Hertfordshire’s engineering research and manufacturing capability is built on a long history of innovation. Established centres of excellence include:
Science & Technology Research Institute (STRI)
Centre for Astrophysics Research (CAR)
Centre for Atmospheric and Instrumentation Research (CAIR)
Materials Engineering Research Laboratory (MERL)
Institute for Acoustics
Institution of Engineering and Technology
Key Companies include:
Airbus Defence and Space
Thermal Engineering, Senior PLC
Hertfordshire’s world-class engineering companies specialise in aerospace, space and satellite engineering, communication technologies, electronics, defence and security-related equipment and logistics.
The advanced engineering sector includes top global companies such as Airbus, MBDA, Johnson Matthey, and Smiths Detection, as well as a multitude of niche engineering companies involved in everything from components to consumables.
Across the UK, more than 90,000 companies are involved in advanced manufacturing and engineering, employing 2.7 million people.
Between 2005 and 2015, manufacturing productivity grew three times faster than the rest of the UK’s economy. Advanced manufacturing contributes more than £162 billion to the British economy. R&D investment in the sector, at £13.5 billion a year, accounts for almost 70% of Britain’s entire research and development spending.

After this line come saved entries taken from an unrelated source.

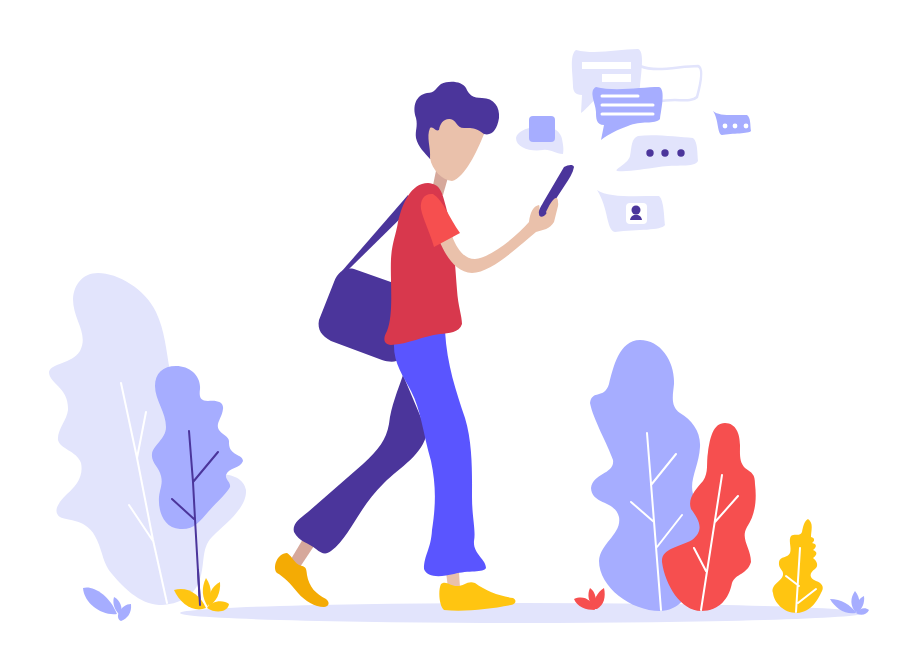
<!DOCTYPE html>
<html lang="en">
<head>
<meta charset="utf-8">
<title>Walking and messaging</title>
<style>
:root {
  --mist: #e2e4fc;
  --lilac: #a6adff;
  --blue: #5a55ff;
  --indigo: #4b359b;
  --crimson: #d8384d;
  --coral: #f64f4f;
  --yellow: #ffc511;
  --amber: #f4ab04;
  --skin: #eac1ab;
  --skin-shade: #d6a89b;
  --white: #fff;
}
html, body { margin: 0; background: var(--white); overflow: hidden; }
svg { display: block; width: 918px; height: 672px; }
.mist { fill: var(--mist); }
.lilac { fill: var(--lilac); }
.blue { fill: var(--blue); }
.indigo { fill: var(--indigo); }
.crimson { fill: var(--crimson); }
.coral { fill: var(--coral); }
.yellow { fill: var(--yellow); }
.amber { fill: var(--amber); }
.skin { fill: var(--skin); }
.skin-shade { fill: var(--skin-shade); }
.white { fill: var(--white); }
.vein { fill: none; stroke: var(--white); stroke-width: 2; stroke-linecap: round; }
.vein-dark { stroke: var(--indigo); }
.outline { fill: none; stroke: var(--mist); stroke-width: 2.5; }
</style>
</head>
<body>
<svg viewBox="0 0 918 672" role="img" aria-label="A young man with a shoulder bag walks between plants while chatting on his phone">

  <ellipse class="mist" cx="522" cy="613" rx="342" ry="10"/>

  <g id="plants-left">
    <path class="mist" d="M98 273C118 273 145 289 156 312C165 331 166 350 170 371L205 476C222 472 243 474 246 490C247 508 226 523 212 537C200 549 206 566 198 584C191 599 175 605 159 605C139 604 122 586 112 574C103 564 103 553 97 540C88 518 67 521 60 517C52 511 59 502 67 494C75 487 84 477 81 463C77 451 60 449 58 440C57 430 67 420 68 410C69 387 49 384 49 372C51 363 72 364 80 351C89 333 73 320 73 299C74 284 83 273 98 273Z"/>
    <path class="vein" d="M121 383L137 458L153 540L167 603M137 458L146 412M153 541L129 505"/>
    <path class="lilac" d="M176 366C190 366 201 376 200 389C199 397 200 401 208 401C217 400 224 402 223 409C222 418 215 424 219 430C222 435 230 436 229 443C229 456 243 454 243 461C241 468 228 468 226 475C225 480 231 482 230 487C227 493 216 503 208 512C199 522 194 530 180 529C164 528 158 512 159 497C160 488 163 484 161 476C159 467 151 463 152 454C153 445 166 439 166 427C166 412 155 400 155 386C155 373 163 366 176 366Z"/>
    <path class="vein vein-dark" d="M189 431L193 482L195 519L200 606M193 482L218 452M194 519L172 499"/>
    <g class="lilac">
      <path d="M83 588C92 585 109 594 117 614C101 616 84 603 83 588Z"/>
      <path d="M114 597C120 600 123 607 121 616C115 611 112 604 114 597Z"/>
      <path d="M131 604C132 613 127 619 121 621C118 620 117 616 119 612C122 607 126 604 131 604Z"/>
    </g>
    <g class="yellow">
      <path d="M174 590C187 586 200 594 206 608C194 613 180 604 174 590Z"/>
      <path d="M206 578C213 588 211 598 208 607C202 598 201 588 206 578Z"/>
      <path d="M220 582C221 593 216 602 209 606C207 595 212 586 220 582Z"/>
      <path d="M207 608C211 601 223 599 229 604C228 612 216 614 207 608Z"/>
    </g>
    <path class="vein vein-dark" d="M198 570L200 605"/>
  </g>

  <g id="plants-right">
    <path class="lilac" d="M640 340C661 340 675 362 674 384C673 395 670 406 680 413C692 420 701 432 700 447C699 466 689 480 693 494C697 506 707 520 703 539C696 556 698 610 660 611C631 611 599 587 599 561C600 543 622 534 619 517C615 500 592 505 591 488C593 473 615 474 613 460C608 445 593 419 590 403C592 389 604 400 609 384C613 368 619 340 640 340Z"/>
    <path class="vein" d="M647 433L661 610M651 485L676 454M654 522L631 502M657 547L682 515"/>
    <path class="coral" d="M725 423C736 423 740 434 740 445C740 454 739 462 745 468C752 473 755 474 755 484C757 501 755 515 747 527C740 539 751 548 751 562C747 575 736 573 732 583C729 598 720 611 701 611C681 611 665 585 662 562C661 548 680 547 692 540C705 530 699 520 691 509C687 498 697 488 703 481C709 472 706 464 708 452C710 438 713 423 725 423Z"/>
    <path class="vein" d="M722 475L701 610M715 522L738 496M706 571L694 548"/>
    <path class="yellow" d="M808 519C814 523 811 531 811 537C815 538 815 541 812 543C817 544 817 547 813 550C818 552 817 555 813 558C817 561 819 566 815 569C809 573 809 578 816 581C822 583 824 587 822 591C818 599 812 612 797 613C783 613 774 602 773 593C770 585 782 581 783 575C784 570 778 569 779 562C780 556 788 558 790 553C792 548 788 540 791 536C795 533 800 537 802 532C803 527 804 521 808 519Z"/>
    <path class="vein" d="M800 548L796 612M799 586L786 576M798 603L816 589"/>
    <g class="coral">
      <path d="M574 599C584 595 592 600 595 610C586 610 577 607 574 599Z"/>
      <path d="M590 588C596 592 597 601 595 608C588 602 587 595 590 588Z"/>
      <path d="M604 588C606 597 604 605 597 609H590C594 601 597 592 604 588Z"/>
    </g>
    <g class="lilac">
      <path d="M830 599C841 599 851 605 856 613C845 615 835 608 830 599Z"/>
      <path d="M855 591C861 598 860 606 856 613C850 606 850 598 855 591Z"/>
      <path d="M864 596C865 603 862 609 857 613C855 605 858 599 864 596Z"/>
      <path d="M856 613C860 608 865 607 869 610C867 615 860 616 856 613Z"/>
    </g>
  </g>

  <g id="messages">
    <path class="outline" d="M640 66C657 73 679 66 698 66C704 68 700 86 697 97C690 104 675 97 658 102"/>
    <path class="mist" d="M576 50C596 55 618 49 638 49C645 51 641 73 640 87C638 95 620 91 603 95C594 98 588 108 581 113L582 95C575 95 573 91 573 86C573 74 569 55 576 50Z"/>
    <path class="white" d="M582 62H631V69H582ZM602 74H631V82H602Z"/>
    <path class="lilac" d="M596 87C615 92 642 87 659 87C666 89 661 110 660 119C655 125 641 120 628 126C617 130 609 134 601 140L604 125C596 125 596 118 596 112C596 104 588 91 596 87Z"/>
    <path class="vein" style="stroke-width:3" d="M602 96H638M602 105H653M602 114H653"/>
    <path class="lilac" d="M713 111C719 116 729 115 747 115C751 118 750 125 751 131C749 134 732 133 722 135C717 134 719 120 713 111Z"/>
    <g class="white"><circle cx="725" cy="126" r="2.4"/><circle cx="735" cy="126" r="2.4"/><circle cx="746" cy="126" r="2.4"/></g>
    <path class="mist" d="M638 136C655 134 678 137 693 138C698 142 697 153 698 161C694 168 676 164 659 167C643 169 630 172 617 171C614 169 628 164 630 156C632 146 631 139 638 136Z"/>
    <g class="indigo"><circle cx="650" cy="153" r="3.7"/><circle cx="665" cy="153" r="3.7"/><circle cx="681" cy="153" r="3.7"/></g>
    <path class="mist" d="M597 190C608 198 635 196 659 196C664 200 664 217 665 225C661 231 638 229 615 232C606 230 609 209 597 190Z"/>
    <rect class="white" x="626" y="203" width="21" height="21" rx="4"/>
    <circle class="indigo" cx="636" cy="210" r="4.5"/>
    <path class="indigo" d="M630 220C631 213 641 213 642 220Z"/>
    <path class="mist" d="M536 127C552 124 561 132 562 139C563 145 564 148 563 154C555 154 551 149 543 150C531 152 516 148 516 138C517 132 525 128 536 127Z"/>
    <rect class="lilac" x="529" y="116" width="26" height="26" rx="4"/>
  </g>

  <g id="walker">
    <g id="bag">
      <path class="indigo" d="M408 195L342 271L348 270L412 207Z"/>
      <path class="indigo" d="M354 269L405 287L402 358C396 363 389 362 382 360L331 341C322 336 317 330 319 320L334 282C338 271 346 267 354 269Z"/>
    </g>
    <g id="back-leg">
      <path class="skin-shade" d="M303 539L314 546L300 567L291 559Z"/>
      <path class="amber" d="M287 553C291 555 293 561 299 565C306 567 306 567 307 575C309 587 316 594 326 599C331 603 328 607 324 607C315 607 305 601 298 593C290 583 284 577 277 573C272 568 277 553 287 553Z"/>
      <path class="indigo" d="M403 375L427 432C423 455 400 467 384 483C358 508 350 537 331 551C326 555 322 554 316 549C309 543 299 542 294 532C292 524 299 519 308 512L363 464C379 449 386 440 389 424C391 406 398 390 403 375Z"/>
    </g>
    <g id="front-leg">
      <path class="skin" d="M446 572H459L460 588H448Z"/>
      <path class="yellow" d="M441 584C446 580 450 586 457 586C464 586 468 580 475 583C486 591 499 596 513 598C517 600 516 604 511 605C490 609 465 612 444 610C439 606 438 590 441 584Z"/>
      <path class="blue" d="M394 342L445 331C447 365 456 391 465 418C473 444 472 477 472 497C472 518 476 530 474 541C473 554 486 559 486 568C484 573 468 570 454 574C441 577 427 578 424 569C424 555 431 549 432 530C436 504 436 485 431 461C423 433 421 410 411 391C403 375 393 363 394 342Z"/>
    </g>
    <path id="neck" class="skin-shade" d="M437 166L449 174L443 195L432 190Z"/>
    <path id="shirt" class="crimson" d="M428 183C440 184 442 191 446 207C454 235 455 266 457 290C458 306 462 316 462 324C459 333 449 333 440 334C423 336 409 344 391 345C383 344 383 338 387 331C394 313 390 282 391 259C392 242 396 235 398 222C402 204 411 183 428 183Z"/>
    <path id="arm" class="skin" d="M439 240L452 236C457 249 464 259 475 259C490 258 516 237 529 222C530 213 533 206 539 205C540 206 539 211 540 215L553 199C556 197 559 201 558 206L554 222C550 229 543 230 536 232C522 243 492 273 472 273C456 272 446 257 439 240Z"/>
    <path id="phone" class="indigo" d="M564 167C568 165 573 164 574 167C573 173 569 179 565 185L546 214C544 217 539 218 539 214C538 210 542 205 544 201Z"/>
    <path class="skin" d="M546 212C549 206 553 197 557 198C560 202 555 214 550 219Z"/>
    <path id="sleeve" class="coral" d="M433 194C444 201 449 218 460 233L434 247C430 233 423 219 421 209C420 200 424 193 433 194Z"/>
    <g id="head">
      <path class="indigo" d="M430 159C425 153 418 147 416 138C415 130 418 127 416 118C412 106 416 95 427 93C435 93 436 88 441 84C449 80 462 81 466 88C469 95 473 98 482 98C494 98 500 107 499 118C497 130 492 136 484 134L449 148Z"/>
      <path class="skin" d="M430 128C434 126 435 132 439 130C440 124 443 119 449 119C456 118 456 128 464 128C471 128 475 127 484 134C478 149 465 178 452 181C442 180 432 170 430 158C431 148 426 137 430 128Z"/>
    </g>
  </g>
</svg>
</body>
</html>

Advanced manufacturing and engineering contributed £3.5 billion to the Hertfordshire economy in 2015. The value of the sector to the economy grew by 2.1% per year between 2005 and 2015, compared with a national rate of 1.6%.